The World Equestrian Games cross-country course for the World Equestrian Games eventing championship at Tryon, USA, will be between 5700 and 6270m long. The optimum time — within which horses and riders must compete the course if they are to finish without penalty — will be between 10 and 11 minutes.

The cross-country course is being designed by Captain Mark Phillips. Mark is a Horse & Hound columnist and a former top rider — he collected Olympic team gold in 1972 and won the prestigious Badminton Horse Trials four times in 1971, 1972, 1974 and 1981. Mark is now one of the leading course-designers in the world. He also designs the track at Burghley in September, which is renowned as one of the toughest cross-country challenges in the world each year.

The track will involve between 35 and 40 jumping efforts. Horses and riders will have to tackle all sorts of jumps, including obstacles in and out of water, steps up and down and ditches. There will also be a number of narrow fences, which are particularly challenging as horses are more likely to run-out at them than at wider jumps, and fences which have to be jumped at an angle. Many of the fences will be set in combinations, where several jumps are close together, so how the competitors tackle the first fence affects their success at the subsequent efforts.

The aim for horses and riders is to jump all the fences clear at first attempt. If the horse runs out or refuses, the pair receive 20 penalties. A second refusal at the same fence incurs 40 penalties. A third refusal or run-out anywhere on the course means elimination. Any fall of horse or rider also leads to elimination.

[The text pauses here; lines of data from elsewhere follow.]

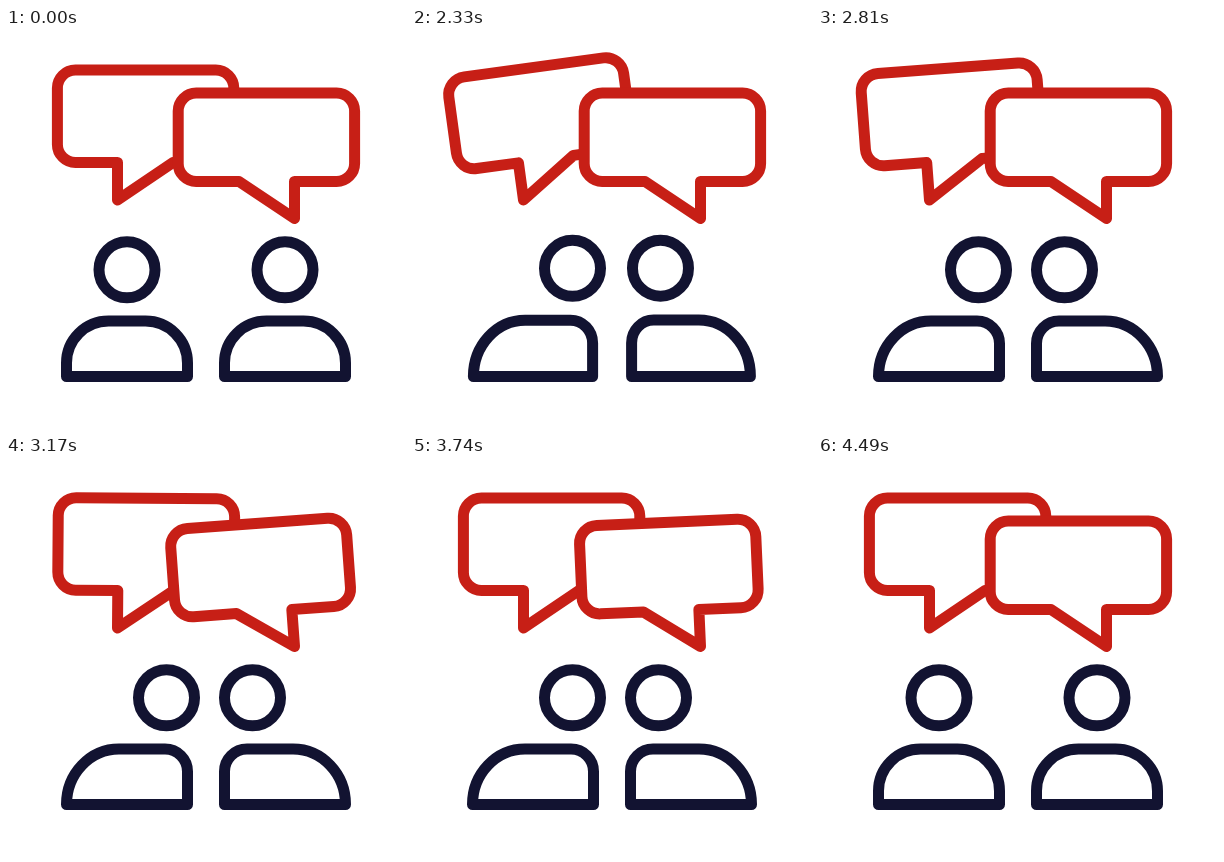
These frames come from a looping animation (400x400 px, 4.55 s). An HTML page with a canvas:

```html
<!DOCTYPE html>
<html lang="en">
<head>
<meta charset="utf-8">
<title>Conversation</title>
<style>
  html, body { margin: 0; width: 100%; height: 100%; overflow: hidden; background: #fff; }
  canvas { display: block; width: 400px; height: 400px; }
</style>
</head>
<body>
<canvas id="stage" width="400" height="400"></canvas>
<script>
const ctx = document.getElementById('stage').getContext('2d');
const LOOP = 4550, HOLD = 2030, STEP = 30, LAST = 4490;
const RED = '#c71f16', NAVY = '#121331';

// Keys are [time, value] pairs joined by smooth easing.
const SWING = [[-15, 0], [224, -20.5], [479, 13.5], [702, -8.8], [955, 2.8], [1240, 0]];
const SQUASH = [[0, 0], [110, 0.055], [270, -0.02], [450, 0]];
const DIP = [[0, 0], [130, 9.5], [270, -2], [450, 0]];
const NOD = [[0, 0], [150, 1], [300, 0]];

const people = [
  { flip: false, turn: 2000, back: 4040, nod: 3335, shift: 39.5 },
  { flip: true, turn: 2075, back: 3840, nod: 2490, shift: 32.5 }
];
const bubbles = [
  { flip: false, start: 2000, top: 42, bottom: 134.5, tip: 172 },
  { flip: true, start: 3116, top: 65, bottom: 153.5, tip: 190.5 }
];

function smooth(u) {
  u = Math.min(1, Math.max(0, u));
  return u * u * (3 - 2 * u);
}

function mix(a, b, u) {
  return a + (b - a) * u;
}

function track(keys, t) {
  if (t <= keys[0][0]) return keys[0][1];
  for (let i = 1; i < keys.length; i++) {
    const [t0, v0] = keys[i - 1], [t1, v1] = keys[i];
    if (t < t1) return mix(v0, v1, smooth((t - t0) / (t1 - t0)));
  }
  return keys[keys.length - 1][1];
}

function mirror(flip) {
  if (!flip) return;
  ctx.translate(400, 0);
  ctx.scale(-1, 1);
}

function drawBubble({ flip, start, top, bottom, tip }, t) {
  const left = 51.4, right = 227.8, r = 18, tail = 111.5;
  const angle = track(SWING, t - start) * Math.PI / 180;
  ctx.save();
  mirror(flip);
  ctx.translate(tail, tip);
  ctx.rotate(flip ? -angle : angle);
  ctx.translate(-tail, -tip);
  ctx.beginPath();
  ctx.moveTo(tail, bottom);
  ctx.arcTo(left, bottom, left, top, r);
  ctx.arcTo(left, top, right, top, r);
  ctx.arcTo(right, top, right, bottom, r);
  ctx.arcTo(right, bottom, left, bottom, r);
  ctx.lineTo(167, bottom);
  ctx.lineTo(tail, tip);
  ctx.closePath();
  ctx.fill();
  ctx.strokeStyle = RED;
  ctx.stroke();
  ctx.restore();
}

function drawBody(turned, squash) {
  const left = -60.5, right = 60.5, height = 55.5;
  const backX = mix(42, 52.5, turned), backY = mix(42, height, turned);
  const front = mix(42, 22.5, turned);
  ctx.save();
  ctx.translate(121, 348.5);
  ctx.scale(1 + squash, 1 - squash);
  ctx.beginPath();
  ctx.moveTo(left, 0);
  ctx.ellipse(left + backX, backY - height, backX, backY, 0, Math.PI, Math.PI * 1.5);
  ctx.ellipse(right - front, front - height, front, front, 0, -Math.PI / 2, 0);
  ctx.lineTo(right, 0);
  ctx.closePath();
  ctx.restore();
  ctx.stroke();
}

function drawPerson({ flip, turn, back, nod, shift }, t) {
  const progress = span => smooth((t - turn) / span) - smooth((t - back) / span);
  const both = keys => track(keys, t - turn) + track(keys, t - back);
  const bow = track(NOD, t - nod);
  ctx.save();
  mirror(flip);
  ctx.strokeStyle = NAVY;
  drawBody(progress(250), both(SQUASH));
  ctx.beginPath();
  ctx.arc(121 + shift * progress(300) + 3.3 * bow, 241.8 + both(DIP) + 10.5 * bow, 28, 0, Math.PI * 2);
  ctx.stroke();
  ctx.restore();
}

function draw(now) {
  const clock = now % LOOP;
  const t = clock < HOLD ? 0
    : Math.min(LAST, HOLD + Math.floor((clock - HOLD) / STEP) * STEP);
  ctx.fillStyle = '#fff';
  ctx.fillRect(0, 0, 400, 400);
  ctx.lineWidth = 11;
  ctx.lineJoin = ctx.lineCap = 'round';
  people.forEach(p => drawPerson(p, t >= LAST ? 0 : t));
  bubbles.forEach(b => drawBubble(b, t >= LAST ? 0 : t));
}

const began = performance.now();
function tick() {
  draw(performance.now() - began);
  requestAnimationFrame(tick);
}
tick();
</script>
</body>
</html>
```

The fences on a cross-country course are solid, although “frangible” technology will be used on some jumps. These fences will fall or collapse if a horse hits them with a certain amount of force, a safety measure put in place to try to reduce horse falls. If a horse activates a frangible device, he will receive 11 penalties, although these can be removed if the ground jury — who judge the competition — rule that this was an unexpected activation from insignificant contact.

The course will offer different options at the more difficult fences. The toughest route will be the quickest, while there will be easier options which can be taken without penalty, but which will take longer. Riders will have to assess whether they can afford to take some of the slower routes and still come home without time-penalties — awarded at a rate of 0.4 of a penalty per second over the optimum time — or if they need to risk all the straight routes. Team tactics will also come into play.

Cross-country course photos

Photos of the World Equestrian Games cross-country course will be added to this page shortly before the competition gets underway.

Keep up to date with the news from the World Equestrian Games in Tryon, North Carolina, on